**PROBLEM DETAILS:** Exact duplicates of the lines from the top of the data through the line containing "68px; font-size: 8.3px;" are needed, with every picture left out.

**THE DATA:**
____

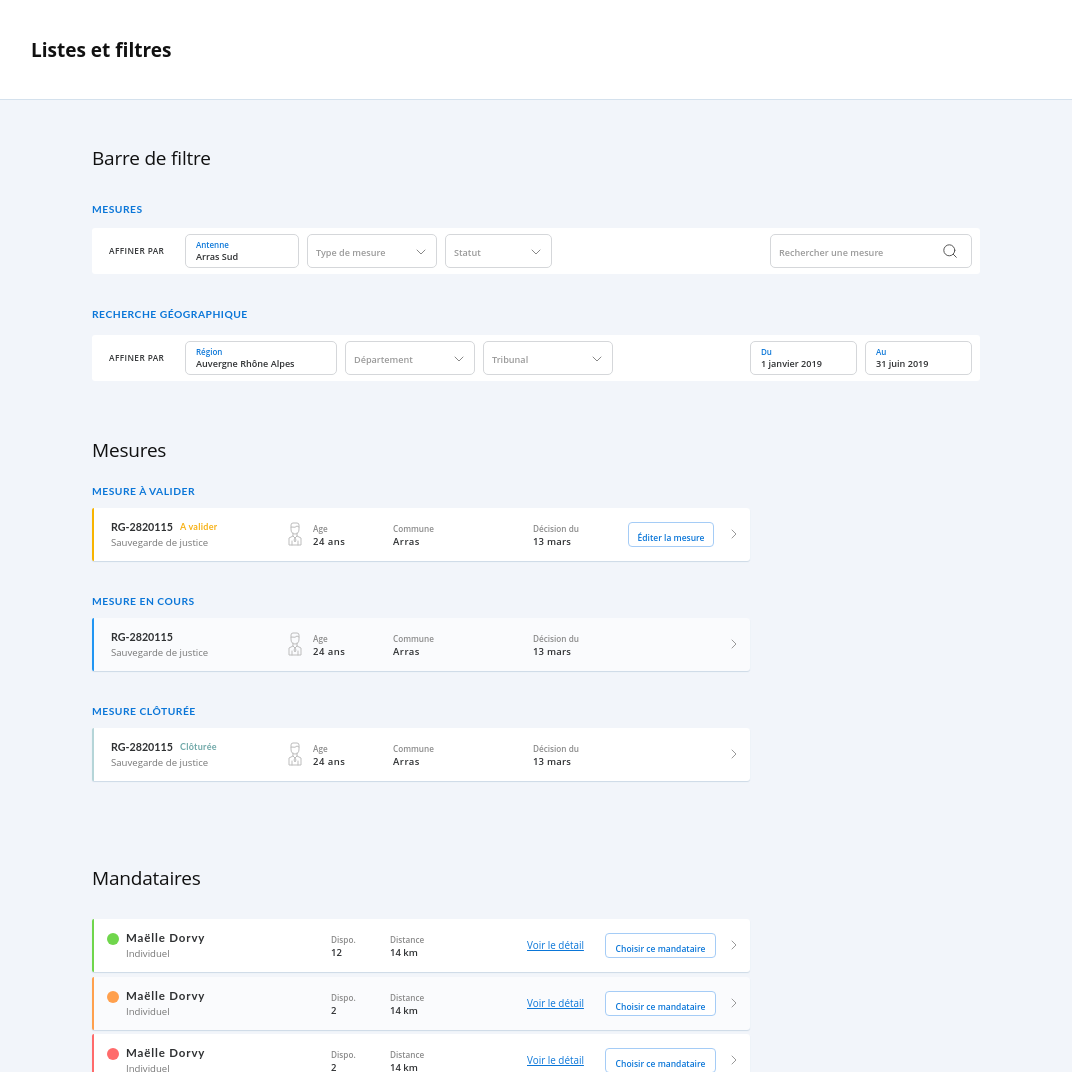
<!DOCTYPE html>
<html lang="fr">
<head>
<meta charset="utf-8">
<title>Listes et filtres</title>
<style>
:root {
  --page: #f2f5fa;
  --surface: #fff;
  --surface-soft: #fafbfd;
  --rule: #d4e1ed;
  --field-line: #d5d7da;
  --ink: #111;
  --text: #2f3133;
  --muted: #767676;
  --hint: #9a9a9a;
  --blue: #0a76d8;
  --blue-line: #a5ccf6;
  --yellow: #f8b400;
  --azure: #2196f3;
  --teal: #b5d5d8;
  --green: #70d64c;
  --orange: #ffa04d;
  --red: #ff6b6b;
}
* { box-sizing: border-box; margin: 0; padding: 0; }
html, body { width: 1072px; height: 1072px; overflow: hidden; }
body { background: var(--page); color: var(--text); font-family: "Open Sans", "Noto Sans", sans-serif; }
svg { display: block; fill: none; stroke-linecap: round; stroke-linejoin: round; }
.page-header { height: 100px; padding-left: 31px; display: flex; align-items: center; background: var(--surface); border-bottom: 1px solid var(--rule); }
h1 { font: 800 19px/28px "Noto Sans", sans-serif; color: var(--ink); white-space: nowrap; }
main { width: 980px; height: 972px; padding: 44px 0 0 92px; overflow: hidden; }
h2 { font-size: 19px; font-weight: 400; line-height: 28px; letter-spacing: -.2px; color: var(--ink); }
h3 { font: 700 10.3px/16px Lato, sans-serif; letter-spacing: .5px; color: var(--blue); text-transform: uppercase; }
.filters h3 { margin: 29px 0 11px; }
.filters .filter-bar + h3 { margin: 32px 0 13px; }
.filter-bar { height: 46px; padding: 0 8px 0 17px; display: flex; align-items: center; gap: 8px; background: var(--surface); border-radius: 3px; }
.filter-title { width: 68px; font-size: 8.3px; font-weight: 600; letter-spacing: .4px; text-transform: uppercase; white-space: nowrap; margin-top: -1px; }
.field { height: 34px; padding: 0 10px 0 8px; display: flex; align-items: center; justify-content: space-between; border: 1px solid var(--field-line); border-radius: 5px; font-size: 9.1px; font-weight: 600; color: var(--hint); white-space: nowrap; }
.field > span { padding-top: 2px; }
.field > svg { stroke: #888; margin-top: 2px; }
.field.filled { padding-left: 10px; flex-direction: column; align-items: flex-start; justify-content: flex-start; padding-top: 4px; color: var(--text); line-height: 12px; }
.field.filled small { font-size: 8px; line-height: 12px; color: var(--blue); }
.field.filled span { padding: 0; }
.w-antenna { width: 114px; }
.w-select { width: 130px; }
.w-short { width: 107px; }
.w-region { width: 152px; }
.w-search { width: 202px; }
.push { margin-left: auto; }
.measures { margin-top: 55px; }
.measures h3 { margin: 32px 0 9px; }
.measures h2 + h3 { margin-top: 19px; }
.card { width: 658px; height: 53px; display: grid; align-items: start; background: var(--surface); border-left: 2px solid var(--accent); border-radius: 2px 3px 3px 2px; box-shadow: 0 1px 1px #cddae6; white-space: nowrap; }
.card.soft { background: var(--surface-soft); }
.measure { grid-template-columns: 177px 25px 80px 140px 95px 86px 1fr; padding-left: 17px; }
.agent { grid-template-columns: 19px 205px 59px 137px 78px 111px 1fr; padding-left: 13px; }
.identity { padding-top: 11px; }
.identity p { font-size: 9.6px; line-height: 16px; color: var(--muted); }
.identity .reference { display: flex; gap: 7px; font: 700 10.7px/16px Lato, sans-serif; color: var(--text); }
.status { font-size: 9px; letter-spacing: .3px; color: var(--status); }
.identity .agent-name { font: 700 11.5px/16px Lato, sans-serif; letter-spacing: .85px; color: var(--text); }
.person { width: 14px; height: 24px; margin-top: 14px; stroke: #bdbdbd; }
dl { padding-top: 14px; }
.agent dl { padding-top: 14px; }
dt { font-size: 8.2px; font-weight: 600; line-height: 13px; color: #8a8a8a; }
dd { font-size: 9.5px; font-weight: 600; line-height: 13px; letter-spacing: .2px; }
.spaced { letter-spacing: .5px; }
.agent dd { letter-spacing: 0; }
.button { height: 25px; margin-top: 14px; padding-top: 6px; display: flex; align-items: center; justify-content: center; background: var(--surface); border: 1px solid var(--blue-line); border-radius: 4px; font-size: 8.5px; font-weight: 600; color: var(--blue); text-decoration: none; }
.detail { margin-top: 19px; font-size: 9.9px; font-weight: 500; line-height: 15px; color: var(--blue); text-decoration: underline; }
.open { width: 6px; height: 10px; margin: 21px 13px 0 auto; stroke: #999; }
.availability { width: 12px; height: 12px; margin-top: 14px; border-radius: 50%; background: var(--accent); }
.agents { margin-top: 83px; }
.agent-list { margin-top: 27px; display: flex; flex-direction: column; gap: 4.5px; }
.agent-list .card { flex: none; }
.to-validate { --accent: var(--yellow); --status: #f7b217; }
.ongoing { --accent: var(--azure); }
.closed { --accent: var(--teal); --status: #6fa8a8; }
.free { --accent: var(--green); }
.busy { --accent: var(--orange); }
.full { --accent: var(--red); }
</style>
</head>
<body>
<svg width="0" height="0" style="position:absolute" aria-hidden="true">
  <defs>
    <symbol id="chevron-down" viewBox="0 0 10 6"><path d="M1 1 5 5 9 1"/></symbol>
    <symbol id="chevron-right" viewBox="0 0 6 10"><path d="M1 1 5 5 1 9"/></symbol>
    <symbol id="search" viewBox="0 0 14 14"><circle cx="6.3" cy="6.3" r="5.5"/><path d="M10.3 10.3 13.3 13.3"/></symbol>
    <symbol id="person" viewBox="0 0 14 24">
      <path d="M3 5V3Q3 1 5 1H9Q11 1 11 3V7Q11 12 7 12T3 7V5Q8 6 9 4L11 5M5 11V14L1 16V23H13V16L9 14V11M5 14 7 16 9 14M7 16 6 18 7 20 8 18 7 16M4 19V23M10 19V23"/>
    </symbol>
  </defs>
</svg>
<header class="page-header"><h1>Listes et filtres</h1></header>
<main>
  <section class="filters">
    <h2>Barre de filtre</h2>
    <h3>Mesures</h3>
    <div class="filter-bar">
      <span class="filter-title">Affiner par</span>
      <div class="field filled w-antenna"><small>Antenne</small><span>Arras Sud</span></div>
      <div class="field w-select"><span>Type de mesure</span><svg width="10" height="6"><use href="#chevron-down"/></svg></div>
      <div class="field w-short"><span>Statut</span><svg width="10" height="6"><use href="#chevron-down"/></svg></div>
      <div class="field w-search push"><span>Rechercher une mesure</span><svg width="18" height="14" style="stroke:#555;margin-top:0"><use href="#search" width="14" height="14"/></svg></div>
    </div>
    <h3>Recherche géographique</h3>
    <div class="filter-bar">
      <span class="filter-title">Affiner par</span>
      <div class="field filled w-region"><small>Région</small><span>Auvergne Rhône Alpes</span></div>
      <div class="field w-select"><span>Département</span><svg width="10" height="6"><use href="#chevron-down"/></svg></div>
      <div class="field w-select"><span>Tribunal</span><svg width="10" height="6"><use href="#chevron-down"/></svg></div>
      <div class="field filled w-short push"><small>Du</small><span>1 janvier 2019</span></div>
      <div class="field filled w-short"><small>Au</small><span>31 juin 2019</span></div>
    </div>
  </section>

  <section class="measures">
    <h2>Mesures</h2>
    <h3>Mesure à valider</h3>
    <article class="card measure to-validate">
      <div class="identity"><p class="reference">RG-2820115 <span class="status">A valider</span></p><p>Sauvegarde de justice</p></div>
      <svg class="person"><use href="#person"/></svg>
      <dl><dt>Age</dt><dd class="spaced">24 ans</dd></dl>
      <dl><dt>Commune</dt><dd class="spaced">Arras</dd></dl>
      <dl><dt>Décision du</dt><dd>13 mars</dd></dl>
      <a class="button" href="#">Éditer la mesure</a>
      <svg class="open"><use href="#chevron-right"/></svg>
    </article>
    <h3>Mesure en cours</h3>
    <article class="card measure soft ongoing">
      <div class="identity"><p class="reference">RG-2820115</p><p>Sauvegarde de justice</p></div>
      <svg class="person"><use href="#person"/></svg>
      <dl><dt>Age</dt><dd class="spaced">24 ans</dd></dl>
      <dl><dt>Commune</dt><dd class="spaced">Arras</dd></dl>
      <dl><dt>Décision du</dt><dd>13 mars</dd></dl>
      <span></span>
      <svg class="open"><use href="#chevron-right"/></svg>
    </article>
    <h3>Mesure clôturée</h3>
    <article class="card measure closed">
      <div class="identity"><p class="reference">RG-2820115 <span class="status">Clôturée</span></p><p>Sauvegarde de justice</p></div>
      <svg class="person"><use href="#person"/></svg>
      <dl><dt>Age</dt><dd class="spaced">24 ans</dd></dl>
      <dl><dt>Commune</dt><dd class="spaced">Arras</dd></dl>
      <dl><dt>Décision du</dt><dd>13 mars</dd></dl>
      <span></span>
      <svg class="open"><use href="#chevron-right"/></svg>
    </article>
  </section>

  <section class="agents">
    <h2>Mandataires</h2>
    <div class="agent-list">
      <article class="card agent free">
        <span class="availability"></span>
        <div class="identity"><p class="agent-name">Maëlle Dorvy</p><p>Individuel</p></div>
        <dl><dt>Dispo.</dt><dd>12</dd></dl>
        <dl><dt>Distance</dt><dd>14 km</dd></dl>
        <a class="detail" href="#">Voir le détail</a>
        <a class="button" href="#">Choisir ce mandataire</a>
        <svg class="open"><use href="#chevron-right"/></svg>
      </article>
      <article class="card agent soft busy">
        <span class="availability"></span>
        <div class="identity"><p class="agent-name">Maëlle Dorvy</p><p>Individuel</p></div>
        <dl><dt>Dispo.</dt><dd>2</dd></dl>
        <dl><dt>Distance</dt><dd>14 km</dd></dl>
        <a class="detail" href="#">Voir le détail</a>
        <a class="button" href="#">Choisir ce mandataire</a>
        <svg class="open"><use href="#chevron-right"/></svg>
      </article>
      <article class="card agent full">
        <span class="availability"></span>
        <div class="identity"><p class="agent-name">Maëlle Dorvy</p><p>Individuel</p></div>
        <dl><dt>Dispo.</dt><dd>2</dd></dl>
        <dl><dt>Distance</dt><dd>14 km</dd></dl>
        <a class="detail" href="#">Voir le détail</a>
        <a class="button" href="#">Choisir ce mandataire</a>
        <svg class="open"><use href="#chevron-right"/></svg>
      </article>
    </div>
  </section>
</main>
</body>
</html>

____

**TASK RESULT:**
<!DOCTYPE html>
<html lang="fr">
<head>
<meta charset="utf-8">
<title>Listes et filtres</title>
<style>
:root {
  --page: #f2f5fa;
  --surface: #fff;
  --surface-soft: #fafbfd;
  --rule: #d4e1ed;
  --field-line: #d5d7da;
  --ink: #111;
  --text: #2f3133;
  --muted: #767676;
  --hint: #9a9a9a;
  --blue: #0a76d8;
  --blue-line: #a5ccf6;
  --yellow: #f8b400;
  --azure: #2196f3;
  --teal: #b5d5d8;
  --green: #70d64c;
  --orange: #ffa04d;
  --red: #ff6b6b;
}
* { box-sizing: border-box; margin: 0; padding: 0; }
html, body { width: 1072px; height: 1072px; overflow: hidden; }
body { background: var(--page); color: var(--text); font-family: "Open Sans", "Noto Sans", sans-serif; }
svg { display: block; fill: none; stroke-linecap: round; stroke-linejoin: round; }
.page-header { height: 100px; padding-left: 31px; display: flex; align-items: center; background: var(--surface); border-bottom: 1px solid var(--rule); }
h1 { font: 800 19px/28px "Noto Sans", sans-serif; color: var(--ink); white-space: nowrap; }
main { width: 980px; height: 972px; padding: 44px 0 0 92px; overflow: hidden; }
h2 { font-size: 19px; font-weight: 400; line-height: 28px; letter-spacing: -.2px; color: var(--ink); }
h3 { font: 700 10.3px/16px Lato, sans-serif; letter-spacing: .5px; color: var(--blue); text-transform: uppercase; }
.filters h3 { margin: 29px 0 11px; }
.filters .filter-bar + h3 { margin: 32px 0 13px; }
.filter-bar { height: 46px; padding: 0 8px 0 17px; display: flex; align-items: center; gap: 8px; background: var(--surface); border-radius: 3px; }
.filter-title { width: 68px; font-size: 8.3px; font-weight: 600; letter-spacing: .4px; text-transform: uppercase; white-space: nowrap; margin-top: -1px; }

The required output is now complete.